At a clinic I was working in last year, a patient of mine came in very short of breath. On asking her some question, examining her, and reviewing her file, it was clear she had heart failure. She had never really heard of heart failure and exclaimed, "at least it is not cancer." She desperately wanted to get better so she could go to her daughter's destination wedding. I found out later on that she wasn't able to go as her symptoms significantly worsened.
As I thought about this some more, I realized that many patients with heart failure are unclear about what exactly they have. Heart failure is not a distinct disease, such as cancer or having a heart attack. Heart failure describes a group of symptoms that arises from problems with the heart's ability to pump blood.
The most common cause of heart failure is a heart attack. Long-standing high blood pressure, diabetes, inherited heart diseases, drugs and toxins (such as alcohol and some cancer drugs), along with a whole host of other conditions can also cause heart failure. These conditions result in an inability of the heart to pump blood effectively. As a result, fluid accumulated in the lungs, abdomen, and extremities. The most typical symptoms are breathlessness and fatigue. Patients have difficulty sleeping and often use several pillows or sleep upright because of fluid accumulation in the lungs. Those with heart failure often develop significant swelling in their legs. Due to the heart's reduced ability to pump blood, other organs such as the kidney and bone marrow, become dysfunctional. Even the body's muscles do not work as effectively in patients with heart failure, resulting in significant weakness.

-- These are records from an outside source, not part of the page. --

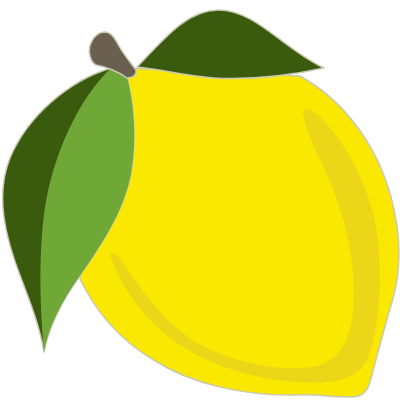
<!DOCTYPE html>
<html lang="en">
<head>
<meta charset="utf-8">
<title>Lemon</title>
<style>
:root {
  --paper: #ffffff;
  --peel: #fae800;
  --peel-shade: #ebd717;
  --leaf-dark: #3a5b0d;
  --leaf-light: #70a838;
  --stem: #6b6050;
  --edge: #c9c9b4;
}
html, body { margin: 0; background: var(--paper); overflow: hidden; }
.lemon { display: block; width: 400px; height: 400px; }
.outline { stroke: var(--edge); stroke-width: 1.5; stroke-linejoin: round; }
.peel { fill: var(--peel); }
.peel-shade { fill: var(--peel-shade); }
.leaf-dark { fill: var(--leaf-dark); }
.leaf-light { fill: var(--leaf-light); }
.stem { fill: var(--stem); }
</style>
</head>
<body>
<svg class="lemon" viewBox="0 0 400 400" role="img" aria-label="Lemon with two leaves and a stem">
  <g id="fruit">
    <path class="peel outline" d="M126 68 L300 76 C345 101 377 146 391 197 C402 238 401 272 392 302 C384 329 377 356 370 382 C367 393 361 397 350 397 C331 397 315 394 296 395 C246 396 192 385 152 359 C119 339 96 312 80 279 Z"/>
    <path class="peel-shade" d="M304 109 C310 108 317 113 325 122 C356 157 376 203 379 251 C382 295 377 340 366 362 C354 382 327 384 297 382 C238 378 181 355 147 317 C127 294 114 271 110 254 C114 251 119 257 125 266 C150 303 174 332 207 348 C243 365 284 371 312 367 C338 363 349 343 353 313 C357 269 347 224 331 184 C320 157 305 132 303 114 Z"/>
  </g>
  <g id="right-leaf">
    <path class="leaf-dark outline" d="M137 67 C163 40 187 10 218 10 C256 10 283 49 324 68 C283 77 249 80 213 78 C184 76 160 69 137 67 Z"/>
  </g>
  <g id="left-leaf">
    <path class="leaf-dark outline" d="M111 68 C68 81 27 117 10 158 C-5 195 5 237 21 278 C31 304 40 328 44 352 C49 325 62 301 79 277 C101 246 124 211 131 174 C137 140 134 104 127 77 Z"/>
    <path class="leaf-light" d="M111 68 C79 99 56 149 46 201 C39 242 39 296 44 352 C49 325 62 301 79 277 C101 246 124 211 131 174 C137 140 134 104 127 77 Z"/>
  </g>
  <path id="stem" class="stem outline" d="M90 56 C87 46 94 33 104 32 C112 32 115 39 119 46 C124 55 130 62 136 70 C137 75 133 78 127 78 C117 71 107 67 96 65 C92 63 91 60 90 56 Z"/>
</svg>
</body>
</html>
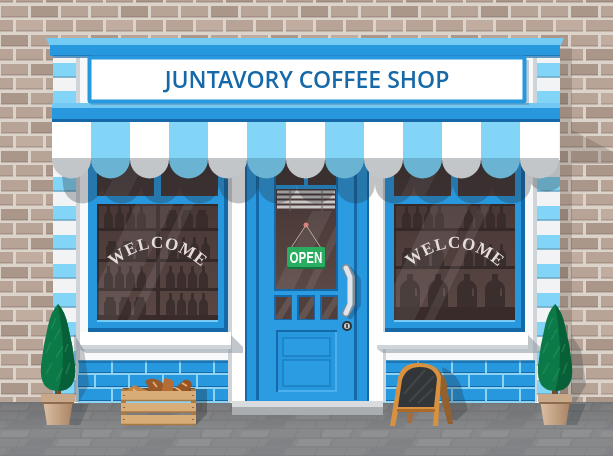
<!DOCTYPE html>
<html lang="en">
<head>
<meta charset="utf-8">
<title>Juntavory Coffee Shop</title>
<style>
:root{
  --blue:#2797de; --blue-deep:#1c80c4; --blue-dark:#1569a8; --sky:#82d5f7; --sky-shade:#6bb3d3;
  --white:#fff; --wall:#f1f3f5; --shade:#cfd4d8; --shelf:#302524; --bottle:#352a28;
  --mortar:#dcd4cb; --brick:#b7a496; --brick-dark:#aa978a; --brick-light:#c0ada0;
  --leaf:#0c7a48; --leaf-dark:#086039; --pot:#c9a789; --wood:#d9ad78; --wood-dark:#a97843;
}
html,body{margin:0;overflow:hidden}
.storefront{display:block;width:613px;height:456px}
.sign{font:600 23px "Open Sans",sans-serif;fill:var(--blue-dark)}
.welcome{font:700 17px "Liberation Serif",serif;fill:#e4dddb}
.open{font:700 15px "TeX Gyre Heros Cn","Open Sans",sans-serif;fill:var(--white)}
</style>
</head>
<body>
<svg class="storefront" viewBox="0 0 613 456" xmlns="http://www.w3.org/2000/svg">
<defs>
  <pattern id="brick-wall" width="90" height="58" y="5" patternUnits="userSpaceOnUse">
    <rect width="90" height="58" fill="var(--mortar)"/>
    <g fill="var(--brick)">
      <rect x="1" y="1" width="27" height="11"/><rect x="31" y="1" width="27" height="11" fill="var(--brick-dark)"/><rect x="61" y="1" width="27" height="11"/>
      <rect y="15" width="13" height="11"/><rect x="16" y="15" width="27" height="11" fill="var(--brick-light)"/><rect x="46" y="15" width="27" height="11"/><rect x="76" y="15" width="14" height="11"/>
      <rect x="1" y="30" width="27" height="11" fill="var(--brick-dark)"/><rect x="31" y="30" width="27" height="11"/><rect x="61" y="30" width="27" height="11" fill="var(--brick-light)"/>
      <rect y="44" width="13" height="11"/><rect x="16" y="44" width="27" height="11"/><rect x="46" y="44" width="27" height="11" fill="var(--brick-dark)"/><rect x="76" y="44" width="14" height="11"/>
    </g>
    <path d="M1 12H28M31 12H58M61 12H88M0 26H13M16 26H43M46 26H73M76 26H90M1 41H28M31 41H58M61 41H88M0 55H13M16 55H43M46 55H73M76 55H90" stroke="#7b675c" stroke-opacity=".6"/>
  </pattern>
  <pattern id="paving" width="120" height="27" y="402" patternUnits="userSpaceOnUse">
    <rect width="120" height="27" fill="#88898b"/>
    <path d="M2 2H30L26 8H0ZM60 10H92L88 17H56ZM84 1H112L108 8H82Z" fill="#8f9092"/>
    <path d="M30 10H54L50 17H24ZM10 19H46L42 26H6Z" fill="#818285"/>
    <path d="M0 9H120M0 18H120M0 26.5H120M32 0L27 9M58 0L54 9M82 0L80 9M114 0L110 9M20 9L16 18M55 9L51 18M94 9L90 18M8 18L4 27M47 18L43 27M78 18L74 27M108 18L104 27" fill="none" stroke="#7a7b7e" stroke-width=".7"/>
  </pattern>
  <pattern id="blue-brick" width="34" height="28" x="78" y="360" patternUnits="userSpaceOnUse">
    <rect width="34" height="28" fill="#8dd3f3"/>
    <path d="M1 1H33V13H1ZM0 15H16V27H0ZM18 15H34V27H18Z" fill="var(--blue)"/>
    <path d="M1 12.5H33M0 26.5H16M18 26.5H34" stroke="var(--blue-dark)"/>
  </pattern>
  <linearGradient id="ground-shade" x2="0" y2="1"><stop stop-color="#333" stop-opacity=".25"/><stop offset=".5" stop-color="#333" stop-opacity="0"/></linearGradient>
  <linearGradient id="glass-tone" x2="0" y2="1"><stop stop-color="#40312f"/><stop offset="1" stop-color="#5b4845"/></linearGradient>
  <linearGradient id="pot-tone"><stop stop-color="#dcbfa4"/><stop offset="1" stop-color="#a98464"/></linearGradient>

  <path id="bottle" d="M3 0H6V6Q9 8 9 11V22H0V11Q0 8 3 6Z" fill="var(--bottle)"/>
  <path id="jar" d="M2 0H10V3L12 6V18H0V6L2 3Z" fill="var(--bottle)"/>
  <path id="jug" d="M7 0H13V6Q20 9 20 16V33H0V16Q0 9 7 6ZM15 14V22H17V15Z" fill="var(--bottle)" fill-rule="evenodd"/>
  <g id="bottle-row"><use href="#bottle"/><use href="#bottle" x="11"/><use href="#bottle" x="22"/><use href="#bottle" x="33"/></g>
  <g id="jar-row"><use href="#jar"/><use href="#jar" x="15"/><use href="#jar" x="30"/></g>
  <path id="welcome-arc" d="M112 268Q157.500 228 203 268"/>

  <g id="window-frame">
    <path d="M88 160H228V332H88Z" fill="var(--blue)"/>
    <path d="M88 328H228V332H88ZM224 160H228V332H224Z" fill="var(--blue-dark)"/>
    <path d="M97 160H154V196H97ZM161 160H218V196H161ZM97 204H218V321H97Z" fill="url(#glass-tone)"/>
    <path d="M97 204H218V206H97ZM97 204H99V321H97Z" fill="#281f20" opacity=".6"/>
  </g>
  <g id="window-finish">
    <path d="M136 204H174L117 321H97V285ZM184 204H194L137 321H127ZM104 196L122 160H146L128 196Z" fill="#fff" opacity=".08"/>
    <text class="welcome"><textPath href="#welcome-arc" startOffset="50%" text-anchor="middle" textLength="98">WELCOME</textPath></text>
    <path d="M97 321H218" stroke="#76c9f2" stroke-width="2"/>
    <path d="M231 335L243 347V353H86L80 349H231Z" fill="#8f9aa2" opacity=".55"/>
    <path d="M80 332H231V346H80Z" fill="#fff"/><path d="M80 345H231V349H80Z" fill="var(--shade)"/>
  </g>
  <g id="quoins">
    <path d="M53 63H76V77H53ZM53 91H76V104H53ZM53 177H76V191H53ZM53 206H76V220H53ZM53 235H76V249H53ZM53 264H76V278H53ZM53 293H76V307H53ZM53 322H76V336H53ZM53 351H76V365H53ZM53 380H76V394H53Z" fill="var(--sky)"/>
    <path d="M53 77H76M53 104H76M53 191H76M53 220H76M53 249H76M53 278H76M53 307H76M53 336H76M53 365H76M53 394H76" stroke="#6aa6c4" stroke-width="1.5"/>
  </g>
  <g id="potted-tree">
    <path d="M55 388H61V400H55Z" fill="#744d2d"/>
    <path d="M58 304Q65 311 68 326Q73 346 75 366Q77 391 58 391Q39 391 41 366Q43 346 48 326Q51 311 58 304Z" fill="var(--leaf)"/>
    <path d="M58 304Q65 311 68 326Q73 346 75 366Q77 391 58 391Q68 360 58 304Z" fill="var(--leaf-dark)"/>
    <path d="M56 318L51 329M60 329L54 340M51 342L46 353M63 346L56 358M52 363L46 374M63 368L56 381M68 344L65 352M70 363L66 374" stroke="#2f9660" stroke-width="1.5" opacity=".5"/>
    <path d="M43 400H73L69 425H47Z" fill="url(#pot-tone)"/><path d="M41 394H75V402H41Z" fill="var(--pot)"/><path d="M42 402H74V404H42Z" fill="#8e6c50"/>
  </g>
  <path id="scallop" d="M0 158H39V159A19.500 19.500 0 0 1 0 159Z"/>
  <g id="white-stripe"><path d="M0 122H39V159H0Z" fill="var(--white)"/><use href="#scallop" fill="#c3c6c9"/></g>
  <g id="sky-stripe"><path d="M0 122H39V159H0Z" fill="var(--sky)"/><use href="#scallop" fill="var(--sky-shade)"/></g>
  <g id="stripe-pair"><use href="#white-stripe"/><use href="#sky-stripe" x="39"/></g>
</defs>

<g id="street">
  <rect width="613" height="403" fill="url(#brick-wall)"/>
  <rect y="402" width="613" height="54" fill="url(#paving)"/>
  <rect y="402" width="613" height="54" fill="url(#ground-shade)"/>
  <path d="M560 48H572V130L613 152V164H572V402H560Z" fill="#4a3932" opacity=".22"/>
</g>

<g id="facade">
  <rect x="53" y="50" width="507" height="353" fill="var(--wall)"/>
  <use href="#quoins"/><use href="#quoins" x="484"/>
  <path d="M76 57H80V402H76ZM533 57H537V402H533Z" fill="var(--shade)"/>
  <path d="M80 57H533V402H80Z" fill="#f8f9fa"/>
  <rect x="78" y="360" width="152" height="43" fill="url(#blue-brick)"/>
  <rect x="383" y="360" width="152" height="43" fill="url(#blue-brick)"/>
  <path d="M78 360H230V363H78ZM383 360H535V363H383Z" fill="#0c4f80" opacity=".45"/>
  <path d="M230 165H245V402H230ZM369 165H384V402H369Z" fill="#fff"/>
  <path d="M228 165H232V402H228ZM383 165H386V402H383Z" fill="var(--shade)"/>
</g>

<g id="left-window">
  <use href="#window-frame"/>
  <g opacity=".8">
    <path d="M97 228H218V231H97ZM97 259H218V262H97ZM97 288H218V291H97ZM97 315H218V321H97ZM156 204H160V321H156Z" fill="var(--shelf)"/>
    <use href="#bottle-row" x="104" y="206"/><use href="#jar-row" x="166" y="210"/>
    <use href="#jar-row" x="106" y="241"/><use href="#bottle-row" x="168" y="237"/>
    <use href="#bottle-row" x="104" y="266"/><use href="#bottle-row" x="166" y="266"/>
    <use href="#jar-row" x="104" y="297"/><use href="#bottle-row" x="166" y="293"/>
  </g>
  <use href="#window-finish"/>
</g>
<g id="right-window">
  <use href="#window-frame" x="297"/>
  <g opacity=".8">
    <path d="M394 228H515V231H394ZM394 266H515V269H394ZM394 307H515V321H394Z" fill="var(--shelf)"/>
    <use href="#bottle-row" x="402" y="206"/><use href="#bottle-row" x="464" y="206"/>
    <use href="#jar-row" x="402" y="248"/><use href="#bottle-row" x="464" y="244"/>
    <use href="#jug" x="400" y="274"/><use href="#jug" x="428" y="274"/><use href="#jug" x="457" y="274"/><use href="#jug" x="485" y="274"/>
  </g>
  <use href="#window-finish" x="297"/>
</g>

<g id="door">
  <path d="M245 160H369V402H245Z" fill="var(--blue-dark)"/>
  <path d="M247 160H367V402H247Z" fill="var(--blue)"/>
  <path d="M256 160H259V400H256ZM354 160H357V400H354Z" fill="var(--blue-dark)"/>
  <path d="M259 160H354V400H259Z" fill="#2b9be2"/>
  <path d="M274 160H338V291H274Z" fill="var(--blue-dark)"/>
  <path d="M276 160H336V185H276ZM276 189H336V289H276Z" fill="url(#glass-tone)"/>
  <path d="M304 160H308V186H304ZM276 185H336V189H276Z" fill="var(--blue)"/>
  <path d="M277 192H335M277 197H335M277 202H335M277 207H335" stroke="#c9c6c6" stroke-width="3"/>
  <path d="M290 190V211M322 190V211" stroke="#706665"/>
  <path d="M312 211H332L294 289H276V286ZM336 225V242L313 289H305Z" fill="#fff" opacity=".08"/>
  <path d="M274 295H292V320H274ZM297 295H315V320H297ZM320 295H338V320H320Z" fill="var(--blue-dark)"/>
  <path d="M276 297H291V319H276ZM299 297H314V319H299ZM322 297H337V319H322Z" fill="#513f3d"/>
  <path d="M276 316L288 297H291V304L282 319H276ZM299 316L311 297H314V304L305 319H299ZM322 316L334 297H337V304L328 319H322Z" fill="#fff" opacity=".1"/>
  <path d="M276 330H337V392H276Z" fill="var(--blue-dark)"/><path d="M278 332H337V392H278Z" fill="#4ab1ee"/><path d="M278 332H335V390H278Z" fill="var(--blue)"/>
  <path d="M283 360H330V386H283ZM283 338H330V356H283Z" fill="#2b9be2" stroke="var(--blue-deep)" stroke-width="1.5"/>
  <g id="door-handle" fill="none" stroke-linecap="round" stroke-linejoin="round">
    <path d="M350 270L358 280V304L350 316" stroke="#104c7a" stroke-width="6" opacity=".4"/>
    <path d="M346 268L351 277V304L346 313" stroke="#7f8d98" stroke-width="8"/>
    <path d="M346 268L350 277V304L346 313" stroke="#dfe5ea" stroke-width="5"/>
  </g>
  <circle cx="347" cy="326" r="5" fill="#2c3338"/><circle cx="347" cy="326" r="3" fill="#c9ced1"/><path d="M347 324V328" stroke="#222" stroke-width="1.5"/>
  <g id="open-sign">
    <path d="M291 248L306 225L321 248" fill="none" stroke="#b7aaa6"/>
    <circle cx="306" cy="225" r="2.5" fill="#d7837e"/>
    <rect x="287" y="247" width="39" height="22" rx="2" fill="#14733c"/><rect x="287" y="247" width="38" height="20" rx="2" fill="#29ad60"/>
    <text class="open" x="306" y="262.5" text-anchor="middle" textLength="33" lengthAdjust="spacingAndGlyphs">OPEN</text>
  </g>
  <path d="M232 401H383V407H232Z" fill="#d9dcde"/><path d="M232 407H383V415H232Z" fill="#a9adb0"/>
</g>

<g id="awning">
  <path d="M60 160H560V186A19.500 19.500 0 0 1 531 184A19.500 19.500 0 0 1 492 184A19.500 19.500 0 0 1 453 184A19.500 19.500 0 0 1 414 184A19.500 19.500 0 0 1 375 184A19.500 19.500 0 0 1 336 184A19.500 19.500 0 0 1 297 184A19.500 19.500 0 0 1 258 184A19.500 19.500 0 0 1 219 184A19.500 19.500 0 0 1 180 184A19.500 19.500 0 0 1 141 184A19.500 19.500 0 0 1 102 184A19.500 19.500 0 0 1 63 184Z" fill="#20262b" opacity=".28"/>
  <use href="#stripe-pair" x="52"/><use href="#stripe-pair" x="130"/><use href="#stripe-pair" x="208"/><use href="#stripe-pair" x="286"/><use href="#stripe-pair" x="364"/><use href="#stripe-pair" x="442"/><use href="#white-stripe" x="520"/>
  <path d="M52 104H560V122H52Z" fill="var(--blue)"/><path d="M52 103H560V108H52Z" fill="#70c8f3"/><path d="M52 119H560V122H52Z" fill="var(--blue-dark)"/>
</g>

<g id="fascia">
  <path d="M46 38H564L560 47H50Z" fill="#74ccf5"/>
  <path d="M50 45H560V56H50Z" fill="var(--blue)"/><path d="M53 55H560V58H53Z" fill="var(--blue-dark)" opacity=".65"/>
  <path d="M91 60H529V105H91Z" fill="#4c6475" opacity=".3"/>
  <rect x="89.5" y="57.5" width="435" height="44" rx="1" fill="#fff" stroke="var(--blue)" stroke-width="4"/>
  <text class="sign" x="307" y="88" text-anchor="middle">JUNTAVORY COFFEE SHOP</text>
</g>

<g id="trees">
  <path d="M74 334L84 350L89 385L79 402H74ZM71 404H89L80 425H68ZM571 334L581 350L586 385L576 402H571ZM568 404H586L577 425H565Z" fill="#27333a" opacity=".25"/>
  <use href="#potted-tree"/><use href="#potted-tree" x="497"/>
</g>

<g id="bread-crate">
  <path d="M195 389H207V414L196 425H190Z" fill="#222" opacity=".3"/>
  <path d="M123 388H195V400H123Z" fill="#7b512b"/>
  <path d="M125 391L134 385L154 393L150 401H126Z" fill="#c18246"/>
  <path d="M145 381Q152 376 160 381L173 391L168 399H154Z" fill="#9a592a"/>
  <path d="M164 379Q171 377 174 383L172 400H160Z" fill="#b46e35"/>
  <path d="M171 392L184 380Q191 379 192 385L184 400H172Z" fill="#965326"/>
  <path d="M133 389L139 394M153 382L157 387M176 388L181 391M182 383L187 386" stroke="#e2b070" stroke-width="2"/>
  <path d="M121 389H126V425H121ZM191 389H196V425H191Z" fill="var(--wood-dark)"/>
  <path d="M121 391H196V401H121ZM121 403H196V412H121ZM121 415H196V425H121Z" fill="var(--wood)"/>
  <path d="M121 400.5H196M121 412H196M121 424.5H196" stroke="var(--wood-dark)" stroke-width="1.5"/>
  <path d="M124 395V396M124 407V408M124 419V420M193 395V396M193 407V408M193 419V420" stroke="#785026" stroke-width="1.5"/>
</g>

<g id="chalkboard">
  <path d="M442 367Q460 374 463 394L468 410H450ZM445 410H468L457 420H448Z" fill="#222" opacity=".25"/>
  <path d="M438 369L446 380L453 424H448L437 384Z" fill="#93602f"/>
  <path d="M390 426L398 378Q402 362 420 363Q439 364 441 377L438 426H433L434 412H398L395 426Z" fill="#d8913f"/>
  <path d="M398 407L402 380Q406 367 420 367Q435 367 437 379L434 407Z" fill="#333638"/>
  <path d="M404 394L425 370M409 402L434 376M418 403L433 389" stroke="#53575a" stroke-width="2" opacity=".5"/>
  <path d="M397 409H435V412H397Z" fill="#aa6929"/><path d="M407 413V423H412L413 413Z" fill="#a56d37"/>
</g>
</svg>
</body>
</html>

Patients with heart dysfunction can remain without symptoms for months, years, or even decades. However, once symptoms develop, other organs worsen quickly. The severity of symptoms also worsens rapidly and patients are admitted to hospital frequently.
Heart failure places a tremendous burden to healthcare systems and is the most common cause of hospitalization in high-income countries in patients over the age of 65. While there has been a decline in heart failure hospitalization among many European countries, until recently, heart failure hospitalization have been increasing in the United States. Approximately 1 million hospitalization in the United States have a primary diagnosis of heart failure and greater than 3 million physician visits per year have a primary diagnosis of heart failure. The cost of heart failure to the United States are significant, and most direct and indirect costs are estimated at $39.2 billion in 2010. In 2008, the HF life cost per individual patient was $110,000/year with 75% of this cost being attributed to in-hospital care.
Studies in Medicare patients have shown that of those admitted into hospital with heart failure, one in ten will pass away 30-days after discharge. Even more staggering is among patients who develop heart failure, 50 percent will pass away within five years. This mortality rate is worse than many cancers. I thought about this statistic as I was treating my patient in the clinic.
Heart failure is like a cancer -- a potentially long standing disease that requires extensive treatment, constant follow-up,and the ever present threat of re-occurrence. While there have been recent advances in medical therapies, more research is desperately needed to help improve the lives of those with heart failure, so that no one would ever have to miss a daughter's wedding.